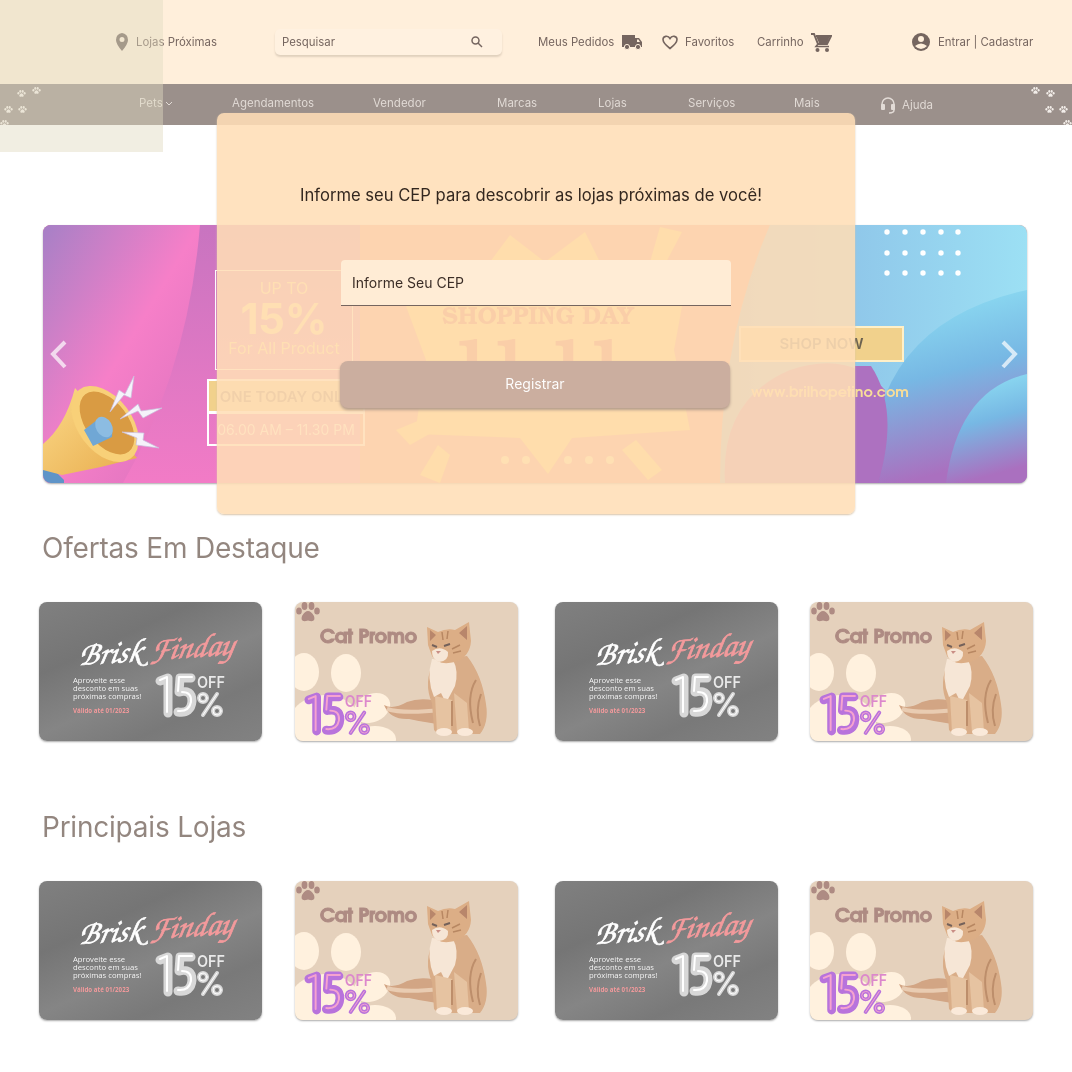
<!DOCTYPE html>
<html lang="pt-BR">
<head>
<meta charset="utf-8">
<title>Loja pet</title>
<style>
:root{--cream:#ffefdb;--bar:#9b908b;--bar-text:#e2dbd6;--ink:#75655f;--title:#93867f;--modal:rgba(255,222,183,.88);--field:#ffecd5;--action:#cbae9f;--slate:#7d7d7d;--coral:#f49a9c;--sand:#e5d1bc;--pale:#fff1de;--mauve:#ae8b83;--gold:#f1d18c}
*{box-sizing:border-box;margin:0;padding:0}
body{width:1072px;height:1072px;overflow:hidden;background:#fff;font-family:Inter,sans-serif;color:var(--ink)}
a{color:inherit;text-decoration:none}
.page{position:relative;width:1072px;height:1072px;overflow:hidden}
.top{display:grid;grid-template-columns:160px 263px 124px 95px 154px 1fr;align-items:center;height:84px;padding-left:115px;background:var(--cream);font-size:11.4px;white-space:nowrap}
.top a,.search{display:flex;align-items:center;gap:7px}
.top svg,.nav a svg{fill:currentColor;flex:none}
.search{justify-content:space-between;width:227px;height:26px;padding:0 19px 0 7px;border-radius:5px;background:#fff1e0;box-shadow:0 2px 2px #e0d0bd}
.nav{position:relative;display:grid;grid-template-columns:93px 141px 124px 101px 90px 106px 86px 1fr;align-items:center;height:41px;padding:0 0 4px 139px;background:var(--bar);color:var(--bar-text);font-size:11.5px}
.nav a{display:flex;align-items:center;gap:6px}
.nav .pets{gap:2px}
.nav .help{padding-top:4px}
.trail{position:absolute;inset:0;fill:#f3eeea}
.brand-block{position:absolute;left:0;top:0;width:163px;height:152px;background:rgba(225,218,190,.45)}
.banner{position:relative;width:984px;height:258px;margin:100px 0 0 43px;border-radius:8px;overflow:hidden;box-shadow:0 1px 2px #aaa;color:#fff}
.banner svg{display:block}
.banner p{position:absolute;text-align:center;white-space:nowrap}
.upto{left:172px;top:45px;width:138px;height:100px;padding-top:8px;border:1px solid #fff;color:#ffe9a0;font-size:16px;line-height:19px}
.upto b{display:block;font-size:42px;line-height:41px}
.day{left:345px;top:75px;width:300px;color:#d65a45;font:bold 24px/28px "TeX Gyre Bonum",serif}
.day b{display:block;font-size:58px;line-height:52px}
.today,.hours{left:164px;width:158px;height:34px;border:2px solid #fff;font-size:15px;line-height:31px}
.today{top:154px;background:var(--gold);color:#8a6a50;font-weight:600}
.hours{top:187px;font-size:14px}
.shop{left:696px;top:101px;width:165px;height:36px;border:2px solid #fff0c8;background:var(--gold);color:#6c6250;font-size:15px;font-weight:600;line-height:32px}
.site{right:118px;top:157px;color:#f8dd98;font:bold 14.5px/22px "TeX Gyre Adventor",sans-serif}
h2{height:34px;margin:48px 0 37px 42px;font-size:28px;font-weight:400;line-height:34px;letter-spacing:-.2px;color:var(--title)}
.stores h2{margin-top:69px}
.cards{display:grid;grid-template-columns:256px 260px 255px 223px;padding-left:39px}
.card{position:relative;width:223px;height:139px;border-radius:8px;overflow:hidden;box-shadow:0 1px 2px #aaa}
.card svg{position:absolute;left:0;top:0}
.sale{background:linear-gradient(155deg,#808080,#757575 30%,#858585 55%,#797979 75%,#828282);color:#fff;--puff:#d8d8d8;--shine:#fff;--off:#e9e9e9}
.sale h3{position:absolute;left:38px;top:26px;display:flex;gap:8px;font:bold italic 33px/40px "TeX Gyre Chorus",cursive;transform:rotate(-4deg);-webkit-text-stroke:.7px}
.sale h3 span+span{color:var(--coral)}
.sale p{position:absolute;left:34px;top:74px;font:7.7px/8px "Open Sans",sans-serif;white-space:nowrap}
.sale .until{top:105px;font-size:6.2px;font-weight:700;color:var(--coral)}
.cat{background:var(--sand);--puff:#b873dc;--shine:#f5a3cf;--off:#dc88cc}
.cat h3{position:absolute;left:25px;top:23px;font:bold 19px/26px "TeX Gyre Adventor",sans-serif;color:var(--mauve);-webkit-text-stroke:1px;white-space:nowrap}
.modal{position:absolute;left:217px;top:113px;width:638px;height:401px;padding:70px 124px 0;border-radius:7px;background:var(--modal);box-shadow:0 1px 2px #d8c4aa}
.modal h1{margin:0 -60px;text-align:center;font-size:16.6px;font-weight:400;line-height:24px;color:#33271f;white-space:nowrap;transform:translateX(-5px)}
.field{height:46px;margin-top:53px;padding-left:11px;border-bottom:1.5px solid #75655f;border-radius:4px 4px 0 0;background:var(--field);color:#3b2d26;font-size:14px;line-height:46px}
.register{display:block;width:390px;height:47px;margin:55px 0 0 -1px;border-radius:8px;background:var(--action);box-shadow:0 2px 3px #b39c8c;color:#fff;font-size:14px;line-height:46px;text-align:center}
</style>
</head>
<body>
<svg width="0" height="0" style="position:absolute" aria-hidden="true">
<defs>
<symbol id="paw" viewBox="0 0 24 20"><ellipse cx="3" cy="9" rx="2.8" ry="3.6"/><ellipse cx="8.5" cy="4" rx="2.9" ry="4"/><ellipse cx="15.5" cy="4" rx="2.9" ry="4"/><ellipse cx="21" cy="9" rx="2.8" ry="3.6"/><path d="M12 9Q15 9 18 14Q20 20 14 19Q12 18 10 19Q4 20 6 14Q9 9 12 9Z"/></symbol>
<symbol id="discount" viewBox="0 0 72 48">
<g id="puffs" fill="none" stroke-linecap="round" stroke-linejoin="round"><g stroke="var(--puff)" stroke-width="9"><path d="M6 9L14 6V41"/><path d="M37 6H26L25 20Q38 17 38 29Q37 42 24 40"/></g><g stroke="var(--shine)" stroke-width="2"><path d="M6 8L13 5V40M38 5H25L24 19M28 20Q38 20 37 30Q35 40 24 39"/></g>
<g stroke="var(--puff)" stroke-width="4"><circle cx="49" cy="26" r="4"/><circle cx="63" cy="39" r="4"/><path d="M63 22L49 43"/></g><g stroke="var(--shine)" stroke-width="1"><circle cx="49" cy="26" r="4"/><circle cx="63" cy="39" r="4"/><path d="M63 22L49 43"/></g></g>
<text x="43" y="16" textLength="28" lengthAdjust="spacingAndGlyphs" font-family="Inter,sans-serif" font-size="16" font-weight="600" fill="var(--off)">OFF</text></symbol>
<symbol id="cat-scene" viewBox="0 0 223 139">
<g fill="#fff1de"><ellipse cx="9" cy="70" rx="15" ry="19"/><ellipse cx="51" cy="71" rx="15" ry="19"/><ellipse cx="77" cy="106" rx="19" ry="14" transform="rotate(-25 77 106)"/><ellipse cx="80" cy="137" rx="21" ry="13"/><ellipse cx="30" cy="122" rx="36" ry="29"/></g>
<use href="#paw" x="1" y="0" width="24" height="20" fill="#ae8b83"/>
<path d="M150 101Q128 94 112 100Q98 108 89 103Q95 118 114 117Q134 121 150 123Z" fill="#d2a584"/><path d="M92 107Q108 112 146 108" fill="none" stroke="#e9ccb2" stroke-width="4"/>
<path d="M139 58Q128 81 137 101L139 128Q145 135 154 132H185Q194 121 191 102Q187 73 172 54Z" fill="#d9ad88"/>
<path d="M137 57Q131 76 139 95L146 91L151 101L160 84Q164 69 158 58Z" fill="#f6e6d6"/>
<path d="M140 94L142 130H156L157 98M159 91L162 130H174L172 101" fill="#e6c3a1"/><path d="M181 78Q171 94 178 121M157 99V124M186 92Q180 108 185 124" fill="none" stroke="#bd8e6b" stroke-width="2"/>
<g fill="#fae9d9"><ellipse cx="149" cy="130" rx="8" ry="4"/><ellipse cx="170" cy="130" rx="8" ry="4"/></g>
<path d="M133 43L132 25L143 30Q152 26 160 28L174 20L176 39Q175 55 160 60Q143 64 137 54Z" fill="#dcae86"/><path d="M135 28L141 33L135 39ZM164 31L172 24L172 38Z" fill="#b8866b"/>
<path d="M137 49Q145 43 153 50Q154 59 144 60Q137 58 137 49Z" fill="#f6e6d6"/><path d="M147 30L148 38M153 29L152 37M165 43L157 47M166 49L158 51" stroke="#b88762" stroke-width="1.5"/><path d="M137 43L142 45M149 44L155 42" stroke="#74615a" stroke-width="2"/><path d="M141 49H146L143 52Z" fill="#c98e85"/>
<use href="#discount" x="8" y="89" width="70" height="47"/></symbol>
<linearGradient id="pink" x2="1" y2="1"><stop stop-color="#a680c6"/><stop offset=".5" stop-color="#f67fc8"/><stop offset="1" stop-color="#d971bd"/></linearGradient>
<linearGradient id="rose" x2="0" y2="1"><stop stop-color="#c874c0"/><stop offset="1" stop-color="#f27bc6"/></linearGradient>
<linearGradient id="sky" x2="1" y2="0"><stop stop-color="#86b5e2"/><stop offset="1" stop-color="#9ce0f4"/></linearGradient>
<linearGradient id="wave" x2=".2" y2="1"><stop stop-color="#93e6f6"/><stop offset=".5" stop-color="#77b8e4"/><stop offset="1" stop-color="#aa70bf"/></linearGradient>
<linearGradient id="horn" x2="1" y2="1"><stop stop-color="#fbd988"/><stop offset="1" stop-color="#e8ac4d"/></linearGradient>
</defs>
</svg>
<div class="page">
<header class="top">
<a href="#"><svg width="14" height="18" viewBox="0 0 14 18"><path fill-rule="evenodd" d="M7 0A6.5 6.5 0 0 1 13 7Q13 11 7 18Q1 11 1 7A6.5 6.5 0 0 1 7 0ZM7 4A2.5 2.5 0 1 0 7 9A2.5 2.5 0 1 0 7 4Z"/></svg>Lojas Próximas</a>
<div class="search"><span>Pesquisar</span><svg width="12" height="12" viewBox="0 0 12 12"><g fill="none" stroke="currentColor" stroke-width="1.5"><circle cx="4.5" cy="4.5" r="3.5"/><path d="M7 7L11 11"/></g></svg></div>
<a href="#">Meus Pedidos<svg width="22" height="16" viewBox="0 0 22 16"><path d="M1 1H14V4H18L21 8V13H1Z"/><path d="M16 5.5H17.5L19 8H16Z" fill="#ffefdb"/><g stroke="#ffefdb"><circle cx="6" cy="13" r="2.6"/><circle cx="17" cy="13" r="2.6"/></g></svg></a>
<a href="#"><svg width="16" height="15" viewBox="0 0 16 15"><path d="M8 13.5Q1 8 1 4.5C1 1 6 0 8 3.5C10 0 15 1 15 4.5Q15 8 8 13.5Z" fill="none" stroke="currentColor" stroke-width="1.6"/></svg>Favoritos</a>
<a href="#">Carrinho<svg width="21" height="19" viewBox="0 0 21 19"><path d="M0 1H3L7 11H16L20 3H5" fill="none" stroke="currentColor" stroke-width="2"/><path d="M5 3H19L16 10H8Z"/><path d="M7 11L5 13.5H18" fill="none" stroke="currentColor" stroke-width="1.6"/><circle cx="6.5" cy="17" r="2"/><circle cx="16" cy="17" r="2"/></svg></a>
<a href="#"><svg width="20" height="20" viewBox="0 0 20 20"><circle cx="10" cy="10" r="9"/><g fill="#ffefdb"><circle cx="10" cy="7" r="3"/><path d="M4 14Q10 9 16 14Q13 17 10 17Q7 17 4 14Z"/></g></svg>Entrar | Cadastrar</a>
</header>
<nav class="nav">
<svg class="trail" width="1072" height="41" viewBox="0 84 1072 41"><g id="corner-paws"><use href="#paw" x="32" y="87" width="9" height="7"/><use href="#paw" x="17" y="90" width="9" height="7"/><use href="#paw" x="4" y="106" width="9" height="7"/><use href="#paw" x="18" y="106" width="9" height="7"/><use href="#paw" x="0" y="120" width="9" height="7"/></g><use href="#corner-paws" transform="matrix(-1 0 0 1 1072 0)"/></svg>
<a class="pets" href="#">Pets<svg width="8" height="6" viewBox="0 0 8 6"><path d="M1 2L4 5L7 2" fill="none" stroke="currentColor"/></svg></a>
<a href="#">Agendamentos</a><a href="#">Vendedor</a><a href="#">Marcas</a><a href="#">Lojas</a><a href="#">Serviços</a><a href="#">Mais</a>
<a class="help" href="#"><svg width="16" height="18" viewBox="0 0 16 18"><path d="M2 10V8A6 6 0 0 1 14 8V14Q14 17 9 17" fill="none" stroke="currentColor" stroke-width="1.5"/><rect x="1" y="8" width="4" height="6" rx="1"/><rect x="11" y="8" width="4" height="6" rx="1"/></svg>Ajuda</a>
</nav>
<main>
<section class="banner">
<svg width="984" height="258" viewBox="43 225 984 258">
<rect x="43" y="225" width="984" height="258" fill="#ee8f80"/>
<path d="M43 225H360V483H43Z" fill="url(#rose)"/>
<path d="M43 225H200Q188 370 123 483H43Z" fill="url(#pink)"/>
<path d="M770 225H1027V483H720Q720 340 770 225Z" fill="url(#sky)"/>
<path d="M725 483Q720 400 790 370Q850 350 885 390V483Z" fill="#b072c2"/>
<path d="M871 483Q868 325 1027 290V483Z" fill="url(#wave)"/><path d="M871 366Q900 410 878 483H855V366Z" fill="#ad71c0"/>
<path d="M946 483Q958 390 1027 374V483Z" fill="url(#wave)"/>
<g fill="#fff"><g id="dot-row"><circle cx="887" cy="232" r="2.7"/><circle cx="905" cy="232" r="2.7"/><circle cx="923" cy="232" r="2.7"/><circle cx="941" cy="232" r="2.7"/><circle cx="958" cy="232" r="2.7"/></g><use href="#dot-row" y="21"/><use href="#dot-row" y="41"/></g>
<g fill="#ffd45f"><path d="M400 290L475 282L510 235L545 262L585 232L610 282L688 274L674 350L690 430L572 438L548 474L520 438L415 434L426 360Z"/><path d="M660 227L682 232L662 270L650 262ZM396 430L432 415L440 428L410 445ZM420 475L438 445L450 455L440 483ZM622 450L636 440L662 470L648 480Z"/></g>
<g fill="#fff0a0"><circle cx="505" cy="460" r="4"/><circle cx="526" cy="460" r="4"/><circle cx="568" cy="460" r="4"/><circle cx="589" cy="460" r="4"/><circle cx="610" cy="460" r="4"/></g>
<g><path d="M43 470L50 466L64 480V483H43Z" fill="#5f94c8"/><path d="M43 444Q65 426 75 388L137 458Q100 468 62 475L43 470Z" fill="url(#horn)"/><ellipse cx="105" cy="424" rx="27" ry="43" transform="rotate(-37 105 424)" fill="#f8d078"/><ellipse cx="107" cy="423" rx="21" ry="36" transform="rotate(-37 107 423)" fill="#d99b43"/><path d="M84 430L101 417Q114 422 112 437L93 446Z" fill="#70a7d5"/><ellipse cx="104" cy="427" rx="8" ry="11" transform="rotate(-30 104 427)" fill="#8cbce2"/></g>
<g fill="#f5f3fa" stroke="#c9bfdd" stroke-width=".7"><path d="M110 412L119 390L125 394L134 376L131 398L124 395Z"/><path d="M120 419L138 404L141 411L162 408L143 418L138 411Z"/><path d="M122 432L144 433L143 440L159 448L136 445L137 438Z"/></g>
<g fill="none" stroke="#fff" stroke-opacity=".7" stroke-width="4"><path d="M65 342L53 354L65 367M1003 342L1015 354L1003 367"/></g>
</svg>
<p class="upto">UP TO<b>15%</b>For All Product</p>
<p class="day">SHOPPING DAY<b>11.11</b></p>
<p class="today">ONE TODAY ONLY</p>
<p class="hours">06.00 AM – 11.30 PM</p>
<p class="shop">SHOP NOW</p>
<p class="site">www.brilhopetino.com</p>
</section>
<section class="offers">
<h2>Ofertas Em Destaque</h2>
<div class="cards">
<article class="card sale"><h3><span>Brisk</span><span>Finday</span></h3><p>Aproveite esse<br>desconto em suas<br>próximas compras!</p><p class="until">Válido até 01/2023</p><svg width="223" height="139"><use href="#discount" x="115" y="70" width="72" height="48"/></svg></article>
<article class="card cat"><svg width="223" height="139" role="img" aria-label="Foto de um gato laranja sentado"><use href="#cat-scene" width="223" height="139"/></svg><h3>Cat Promo</h3></article>
<article class="card sale"><h3><span>Brisk</span><span>Finday</span></h3><p>Aproveite esse<br>desconto em suas<br>próximas compras!</p><p class="until">Válido até 01/2023</p><svg width="223" height="139"><use href="#discount" x="115" y="70" width="72" height="48"/></svg></article>
<article class="card cat"><svg width="223" height="139" role="img" aria-label="Foto de um gato laranja sentado"><use href="#cat-scene" width="223" height="139"/></svg><h3>Cat Promo</h3></article>
</div>
</section>
<section class="stores">
<h2>Principais Lojas</h2>
<div class="cards">
<article class="card sale"><h3><span>Brisk</span><span>Finday</span></h3><p>Aproveite esse<br>desconto em suas<br>próximas compras!</p><p class="until">Válido até 01/2023</p><svg width="223" height="139"><use href="#discount" x="115" y="70" width="72" height="48"/></svg></article>
<article class="card cat"><svg width="223" height="139" role="img" aria-label="Foto de um gato laranja sentado"><use href="#cat-scene" width="223" height="139"/></svg><h3>Cat Promo</h3></article>
<article class="card sale"><h3><span>Brisk</span><span>Finday</span></h3><p>Aproveite esse<br>desconto em suas<br>próximas compras!</p><p class="until">Válido até 01/2023</p><svg width="223" height="139"><use href="#discount" x="115" y="70" width="72" height="48"/></svg></article>
<article class="card cat"><svg width="223" height="139" role="img" aria-label="Foto de um gato laranja sentado"><use href="#cat-scene" width="223" height="139"/></svg><h3>Cat Promo</h3></article>
</div>
</section>
</main>
<div class="brand-block"></div>
<section class="modal">
<h1>Informe seu CEP para descobrir as lojas próximas de você!</h1>
<div class="field">Informe Seu CEP</div>
<a class="register" href="#">Registrar</a>
</section>
</div>
</body>
</html>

● **Instructions to follow**
Copy every line from the records above that contains the word "stop".

● **Response to this task**
<linearGradient id="pink" x2="1" y2="1"><stop stop-color="#a680c6"/><stop offset=".5" stop-color="#f67fc8"/><stop offset="1" stop-color="#d971bd"/></linearGradient>
<linearGradient id="rose" x2="0" y2="1"><stop stop-color="#c874c0"/><stop offset="1" stop-color="#f27bc6"/></linearGradient>
<linearGradient id="sky" x2="1" y2="0"><stop stop-color="#86b5e2"/><stop offset="1" stop-color="#9ce0f4"/></linearGradient>
<linearGradient id="wave" x2=".2" y2="1"><stop stop-color="#93e6f6"/><stop offset=".5" stop-color="#77b8e4"/><stop offset="1" stop-color="#aa70bf"/></linearGradient>
<linearGradient id="horn" x2="1" y2="1"><stop stop-color="#fbd988"/><stop offset="1" stop-color="#e8ac4d"/></linearGradient>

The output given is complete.